TL;DR
This content explains higherorder diagrams in particle physics, including the selfenergy diagram, vertex correction diagrams, and box diagrams.
Questions & Answers
Q: What are higherorder diagrams in particle physics?
Higherorder diagrams are diagrams that go beyond the leading order or treelevel diagrams in understanding particle interactions. They involve corrections to particle masses, energies, and interaction vertices.
Q: What is a selfenergy diagram and how does it affect particle properties?
A selfenergy diagram is a type of higherorder diagram where a particle's mass and energy are corrected. This diagram shows how the interaction with other particles affects the properties of the particle itself. There can be multiple selfenergy diagrams depending on which particle is being corrected.
Q: How do vertex correction diagrams differ from the primitive vertex?
Vertex correction diagrams involve corrections to the interaction vertex in particle interactions. Instead of the direct interaction shown in the primitive vertex, there are additional vertices involved in the diagram. This changes the strength and nature of the interaction between particles.
Q: What are box diagrams and how do they change the interaction strength?
Box diagrams are higherorder diagrams where particles interact by going around in a box shape. These diagrams also modify the strength of the interaction. The resulting features of the interaction are different from the simple primitive vertex diagram.
Summary & Key Takeaways

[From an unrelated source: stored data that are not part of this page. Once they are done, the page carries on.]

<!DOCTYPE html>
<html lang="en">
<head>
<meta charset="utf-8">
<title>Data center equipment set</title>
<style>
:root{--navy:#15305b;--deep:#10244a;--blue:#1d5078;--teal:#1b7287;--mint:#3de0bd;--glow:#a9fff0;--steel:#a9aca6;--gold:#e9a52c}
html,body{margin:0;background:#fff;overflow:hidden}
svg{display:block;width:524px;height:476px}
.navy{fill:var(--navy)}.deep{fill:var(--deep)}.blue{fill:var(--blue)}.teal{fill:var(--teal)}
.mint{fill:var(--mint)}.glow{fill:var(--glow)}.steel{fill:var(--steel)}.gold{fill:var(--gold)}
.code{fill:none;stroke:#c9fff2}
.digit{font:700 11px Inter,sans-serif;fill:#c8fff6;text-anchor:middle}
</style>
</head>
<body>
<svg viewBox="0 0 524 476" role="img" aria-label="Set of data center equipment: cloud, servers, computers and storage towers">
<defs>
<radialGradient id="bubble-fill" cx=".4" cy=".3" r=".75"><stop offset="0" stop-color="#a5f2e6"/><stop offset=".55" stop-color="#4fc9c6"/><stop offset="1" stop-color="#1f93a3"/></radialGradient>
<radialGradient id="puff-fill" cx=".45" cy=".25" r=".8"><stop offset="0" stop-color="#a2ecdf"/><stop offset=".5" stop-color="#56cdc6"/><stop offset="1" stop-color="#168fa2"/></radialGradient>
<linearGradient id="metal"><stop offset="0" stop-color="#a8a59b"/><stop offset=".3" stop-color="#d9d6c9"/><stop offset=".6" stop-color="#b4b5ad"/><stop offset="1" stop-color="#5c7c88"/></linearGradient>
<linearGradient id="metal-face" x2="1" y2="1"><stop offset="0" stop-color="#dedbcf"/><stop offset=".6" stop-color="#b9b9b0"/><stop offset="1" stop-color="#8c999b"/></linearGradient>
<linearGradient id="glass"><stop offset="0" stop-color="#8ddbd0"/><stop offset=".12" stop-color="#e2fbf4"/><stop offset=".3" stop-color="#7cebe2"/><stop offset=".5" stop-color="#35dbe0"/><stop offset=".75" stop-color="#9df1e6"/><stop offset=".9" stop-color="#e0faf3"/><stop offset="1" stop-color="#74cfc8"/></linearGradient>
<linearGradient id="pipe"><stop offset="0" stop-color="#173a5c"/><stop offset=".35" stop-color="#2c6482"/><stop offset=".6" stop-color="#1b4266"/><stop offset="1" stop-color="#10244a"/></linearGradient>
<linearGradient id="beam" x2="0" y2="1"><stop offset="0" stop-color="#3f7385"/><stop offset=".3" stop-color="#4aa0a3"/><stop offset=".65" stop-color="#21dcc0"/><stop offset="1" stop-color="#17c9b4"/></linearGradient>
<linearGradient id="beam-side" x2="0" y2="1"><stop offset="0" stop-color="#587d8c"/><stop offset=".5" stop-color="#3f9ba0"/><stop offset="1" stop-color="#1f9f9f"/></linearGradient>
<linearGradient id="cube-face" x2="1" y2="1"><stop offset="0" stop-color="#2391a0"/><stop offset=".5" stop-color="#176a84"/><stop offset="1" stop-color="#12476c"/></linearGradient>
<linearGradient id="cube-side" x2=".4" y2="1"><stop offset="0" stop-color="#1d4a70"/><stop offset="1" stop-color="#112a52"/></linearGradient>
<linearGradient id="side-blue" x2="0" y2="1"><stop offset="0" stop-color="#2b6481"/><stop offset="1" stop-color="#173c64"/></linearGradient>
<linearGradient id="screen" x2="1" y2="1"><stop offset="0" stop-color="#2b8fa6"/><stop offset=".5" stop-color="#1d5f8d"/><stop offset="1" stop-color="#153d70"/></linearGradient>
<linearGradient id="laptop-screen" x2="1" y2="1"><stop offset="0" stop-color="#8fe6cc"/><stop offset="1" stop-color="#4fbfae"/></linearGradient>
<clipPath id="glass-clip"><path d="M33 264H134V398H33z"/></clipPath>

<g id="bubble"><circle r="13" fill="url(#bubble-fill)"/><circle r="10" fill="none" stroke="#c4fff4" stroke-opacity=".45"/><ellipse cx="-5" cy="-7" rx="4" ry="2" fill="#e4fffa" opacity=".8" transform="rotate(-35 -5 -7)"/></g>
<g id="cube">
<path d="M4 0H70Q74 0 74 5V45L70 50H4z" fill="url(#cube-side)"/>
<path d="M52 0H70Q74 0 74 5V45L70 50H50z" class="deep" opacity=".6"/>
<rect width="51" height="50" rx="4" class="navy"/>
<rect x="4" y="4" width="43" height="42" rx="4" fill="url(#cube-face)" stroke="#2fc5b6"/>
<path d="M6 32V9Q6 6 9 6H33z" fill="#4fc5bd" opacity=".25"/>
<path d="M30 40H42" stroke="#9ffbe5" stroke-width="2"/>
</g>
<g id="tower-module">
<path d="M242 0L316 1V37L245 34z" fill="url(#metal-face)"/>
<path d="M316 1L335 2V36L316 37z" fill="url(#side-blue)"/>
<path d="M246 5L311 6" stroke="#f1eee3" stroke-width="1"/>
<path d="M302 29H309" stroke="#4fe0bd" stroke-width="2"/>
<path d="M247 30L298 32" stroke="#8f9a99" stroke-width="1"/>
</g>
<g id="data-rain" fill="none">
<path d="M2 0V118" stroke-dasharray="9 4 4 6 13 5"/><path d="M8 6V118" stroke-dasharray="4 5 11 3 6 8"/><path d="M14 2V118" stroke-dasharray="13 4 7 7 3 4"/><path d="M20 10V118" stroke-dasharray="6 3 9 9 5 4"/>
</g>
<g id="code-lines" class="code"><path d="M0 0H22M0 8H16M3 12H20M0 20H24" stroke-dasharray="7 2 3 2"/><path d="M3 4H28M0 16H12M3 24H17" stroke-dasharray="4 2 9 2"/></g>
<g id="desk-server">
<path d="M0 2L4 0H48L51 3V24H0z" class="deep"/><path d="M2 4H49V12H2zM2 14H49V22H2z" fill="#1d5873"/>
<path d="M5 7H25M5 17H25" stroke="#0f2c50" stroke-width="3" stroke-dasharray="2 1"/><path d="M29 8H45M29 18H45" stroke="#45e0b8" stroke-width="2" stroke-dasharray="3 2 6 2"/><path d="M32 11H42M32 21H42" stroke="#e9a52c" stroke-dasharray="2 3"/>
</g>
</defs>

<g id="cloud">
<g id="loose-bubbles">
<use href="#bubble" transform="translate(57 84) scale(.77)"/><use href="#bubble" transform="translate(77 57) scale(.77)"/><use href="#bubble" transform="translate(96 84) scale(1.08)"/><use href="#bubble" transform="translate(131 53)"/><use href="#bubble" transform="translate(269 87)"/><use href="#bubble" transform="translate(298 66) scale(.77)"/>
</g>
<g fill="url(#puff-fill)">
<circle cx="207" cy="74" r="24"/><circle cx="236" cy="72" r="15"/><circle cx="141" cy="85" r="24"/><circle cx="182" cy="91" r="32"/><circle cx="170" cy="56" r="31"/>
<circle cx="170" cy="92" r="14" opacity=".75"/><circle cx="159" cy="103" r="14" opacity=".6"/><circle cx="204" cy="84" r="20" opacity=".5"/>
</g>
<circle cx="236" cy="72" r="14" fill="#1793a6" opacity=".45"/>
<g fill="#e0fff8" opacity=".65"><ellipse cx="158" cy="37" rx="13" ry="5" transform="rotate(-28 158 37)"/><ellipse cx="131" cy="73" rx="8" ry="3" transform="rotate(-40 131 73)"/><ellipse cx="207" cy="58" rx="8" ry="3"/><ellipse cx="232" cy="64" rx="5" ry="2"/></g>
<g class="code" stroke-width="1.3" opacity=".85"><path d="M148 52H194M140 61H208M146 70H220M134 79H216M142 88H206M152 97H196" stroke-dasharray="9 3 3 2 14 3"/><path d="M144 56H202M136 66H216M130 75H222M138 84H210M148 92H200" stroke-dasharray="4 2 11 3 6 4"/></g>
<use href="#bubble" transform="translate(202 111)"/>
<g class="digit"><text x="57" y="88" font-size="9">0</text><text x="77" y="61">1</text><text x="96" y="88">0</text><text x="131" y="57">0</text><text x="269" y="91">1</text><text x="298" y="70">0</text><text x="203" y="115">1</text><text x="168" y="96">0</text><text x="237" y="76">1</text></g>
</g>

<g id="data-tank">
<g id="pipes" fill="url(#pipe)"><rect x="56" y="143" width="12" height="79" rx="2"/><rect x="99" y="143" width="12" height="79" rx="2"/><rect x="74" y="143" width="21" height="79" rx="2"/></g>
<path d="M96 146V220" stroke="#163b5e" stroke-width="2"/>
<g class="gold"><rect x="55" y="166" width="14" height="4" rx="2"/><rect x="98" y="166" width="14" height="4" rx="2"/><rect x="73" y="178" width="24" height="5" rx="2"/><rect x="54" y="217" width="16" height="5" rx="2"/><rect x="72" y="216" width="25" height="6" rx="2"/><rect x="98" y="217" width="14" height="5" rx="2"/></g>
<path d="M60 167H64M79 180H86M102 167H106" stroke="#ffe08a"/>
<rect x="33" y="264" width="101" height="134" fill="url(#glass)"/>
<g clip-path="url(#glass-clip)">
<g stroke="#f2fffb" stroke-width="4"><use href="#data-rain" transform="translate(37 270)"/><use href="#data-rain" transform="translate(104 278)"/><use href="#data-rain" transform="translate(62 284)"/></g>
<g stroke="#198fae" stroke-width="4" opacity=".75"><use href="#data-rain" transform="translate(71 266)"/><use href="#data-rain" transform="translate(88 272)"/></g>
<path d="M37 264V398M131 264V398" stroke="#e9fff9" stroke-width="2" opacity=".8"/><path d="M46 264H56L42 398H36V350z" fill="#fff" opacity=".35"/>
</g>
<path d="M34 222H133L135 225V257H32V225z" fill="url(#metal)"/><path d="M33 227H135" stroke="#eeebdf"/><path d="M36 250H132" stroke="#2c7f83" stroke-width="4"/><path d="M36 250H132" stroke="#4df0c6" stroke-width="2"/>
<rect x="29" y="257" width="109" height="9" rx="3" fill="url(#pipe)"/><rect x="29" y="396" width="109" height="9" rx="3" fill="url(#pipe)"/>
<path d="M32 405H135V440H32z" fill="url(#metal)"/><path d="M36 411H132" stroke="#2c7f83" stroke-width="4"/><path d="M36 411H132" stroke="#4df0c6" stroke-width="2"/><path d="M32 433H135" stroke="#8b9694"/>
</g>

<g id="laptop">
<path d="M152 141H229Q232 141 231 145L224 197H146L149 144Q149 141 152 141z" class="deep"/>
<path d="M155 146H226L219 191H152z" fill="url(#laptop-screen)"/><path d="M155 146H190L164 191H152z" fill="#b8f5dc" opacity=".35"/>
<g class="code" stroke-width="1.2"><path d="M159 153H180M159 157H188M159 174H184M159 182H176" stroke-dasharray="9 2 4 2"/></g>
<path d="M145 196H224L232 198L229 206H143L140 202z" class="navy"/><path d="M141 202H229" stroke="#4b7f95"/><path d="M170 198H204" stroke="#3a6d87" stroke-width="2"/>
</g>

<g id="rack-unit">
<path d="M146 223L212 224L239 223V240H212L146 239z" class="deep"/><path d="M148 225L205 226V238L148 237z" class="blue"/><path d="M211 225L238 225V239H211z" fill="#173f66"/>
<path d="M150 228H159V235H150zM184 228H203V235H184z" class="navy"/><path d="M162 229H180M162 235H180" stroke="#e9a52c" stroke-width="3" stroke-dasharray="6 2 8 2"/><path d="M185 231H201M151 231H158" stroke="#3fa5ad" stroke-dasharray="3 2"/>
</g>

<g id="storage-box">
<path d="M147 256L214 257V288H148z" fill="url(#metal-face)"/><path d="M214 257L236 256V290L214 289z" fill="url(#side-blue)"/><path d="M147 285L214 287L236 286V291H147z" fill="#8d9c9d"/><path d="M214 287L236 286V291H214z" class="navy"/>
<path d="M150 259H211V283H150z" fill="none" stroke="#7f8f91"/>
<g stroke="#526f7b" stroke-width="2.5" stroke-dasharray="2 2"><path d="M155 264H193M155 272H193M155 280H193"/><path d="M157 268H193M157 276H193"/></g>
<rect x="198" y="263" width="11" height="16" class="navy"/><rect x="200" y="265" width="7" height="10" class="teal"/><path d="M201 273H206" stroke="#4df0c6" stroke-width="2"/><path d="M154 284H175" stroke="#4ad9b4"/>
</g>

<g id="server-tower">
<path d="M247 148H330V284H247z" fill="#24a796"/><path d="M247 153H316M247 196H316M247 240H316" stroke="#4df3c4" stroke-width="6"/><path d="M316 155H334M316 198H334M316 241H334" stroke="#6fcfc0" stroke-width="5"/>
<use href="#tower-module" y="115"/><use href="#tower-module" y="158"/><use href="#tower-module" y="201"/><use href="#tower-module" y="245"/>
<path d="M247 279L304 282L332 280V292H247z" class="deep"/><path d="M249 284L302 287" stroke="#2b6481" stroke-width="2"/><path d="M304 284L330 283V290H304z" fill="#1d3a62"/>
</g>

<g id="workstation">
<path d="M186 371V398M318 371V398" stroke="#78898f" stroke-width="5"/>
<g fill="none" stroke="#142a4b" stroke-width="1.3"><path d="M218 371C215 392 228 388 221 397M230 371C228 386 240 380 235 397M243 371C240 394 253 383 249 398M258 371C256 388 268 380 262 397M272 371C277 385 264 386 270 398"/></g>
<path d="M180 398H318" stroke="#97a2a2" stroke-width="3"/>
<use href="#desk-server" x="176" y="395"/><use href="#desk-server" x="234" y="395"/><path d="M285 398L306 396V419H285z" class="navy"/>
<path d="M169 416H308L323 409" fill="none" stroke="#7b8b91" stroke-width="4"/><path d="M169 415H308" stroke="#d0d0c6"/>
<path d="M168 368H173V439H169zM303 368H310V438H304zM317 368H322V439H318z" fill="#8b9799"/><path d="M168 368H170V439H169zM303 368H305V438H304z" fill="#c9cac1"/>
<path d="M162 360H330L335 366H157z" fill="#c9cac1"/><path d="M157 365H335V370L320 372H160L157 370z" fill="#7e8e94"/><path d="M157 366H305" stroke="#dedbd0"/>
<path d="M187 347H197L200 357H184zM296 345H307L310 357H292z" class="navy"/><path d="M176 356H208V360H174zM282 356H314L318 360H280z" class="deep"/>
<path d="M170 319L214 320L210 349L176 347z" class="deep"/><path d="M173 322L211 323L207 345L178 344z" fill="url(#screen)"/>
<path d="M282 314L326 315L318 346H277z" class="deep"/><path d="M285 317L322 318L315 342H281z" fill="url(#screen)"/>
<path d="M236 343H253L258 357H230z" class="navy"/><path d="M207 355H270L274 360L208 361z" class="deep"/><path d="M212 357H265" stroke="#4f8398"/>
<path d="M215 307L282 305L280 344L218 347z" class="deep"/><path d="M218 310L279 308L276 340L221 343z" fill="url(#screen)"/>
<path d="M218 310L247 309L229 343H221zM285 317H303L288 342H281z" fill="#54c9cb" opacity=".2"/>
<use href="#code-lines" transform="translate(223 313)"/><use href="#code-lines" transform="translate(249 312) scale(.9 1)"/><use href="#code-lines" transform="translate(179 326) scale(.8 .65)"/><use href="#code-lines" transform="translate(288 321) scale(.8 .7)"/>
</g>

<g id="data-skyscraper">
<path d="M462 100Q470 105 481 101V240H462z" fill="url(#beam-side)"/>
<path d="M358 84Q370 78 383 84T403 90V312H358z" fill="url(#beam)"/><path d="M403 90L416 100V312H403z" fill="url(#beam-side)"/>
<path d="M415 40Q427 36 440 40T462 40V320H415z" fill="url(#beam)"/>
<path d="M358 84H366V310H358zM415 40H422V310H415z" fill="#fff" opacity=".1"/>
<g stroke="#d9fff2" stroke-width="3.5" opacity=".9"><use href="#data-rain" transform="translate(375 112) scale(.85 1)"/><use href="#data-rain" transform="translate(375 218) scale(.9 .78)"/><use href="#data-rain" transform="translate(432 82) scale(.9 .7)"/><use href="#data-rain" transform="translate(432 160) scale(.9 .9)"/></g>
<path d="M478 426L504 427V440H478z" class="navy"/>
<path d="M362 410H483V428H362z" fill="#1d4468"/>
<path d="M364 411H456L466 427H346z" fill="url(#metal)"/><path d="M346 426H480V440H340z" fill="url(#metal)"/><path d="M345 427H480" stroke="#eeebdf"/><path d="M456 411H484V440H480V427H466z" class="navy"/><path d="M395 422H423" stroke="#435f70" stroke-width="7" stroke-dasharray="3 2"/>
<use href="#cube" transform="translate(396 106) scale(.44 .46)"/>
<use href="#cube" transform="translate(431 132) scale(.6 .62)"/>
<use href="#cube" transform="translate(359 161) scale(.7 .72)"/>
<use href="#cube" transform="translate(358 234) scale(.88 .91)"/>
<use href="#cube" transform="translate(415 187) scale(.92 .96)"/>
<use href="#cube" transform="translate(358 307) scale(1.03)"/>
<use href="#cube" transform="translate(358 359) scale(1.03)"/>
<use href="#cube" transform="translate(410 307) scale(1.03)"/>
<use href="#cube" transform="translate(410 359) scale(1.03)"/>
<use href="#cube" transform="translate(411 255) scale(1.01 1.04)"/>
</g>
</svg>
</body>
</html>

The content introduces higherorder diagrams in particle physics, building on the concepts of Feynman diagrams, amplitudes, and phase space.

Higherorder diagrams involve corrections to particle masses, energies, and interaction vertices.

Three types of higherorder diagrams discussed are the selfenergy diagram, vertex correction diagrams, and box diagrams.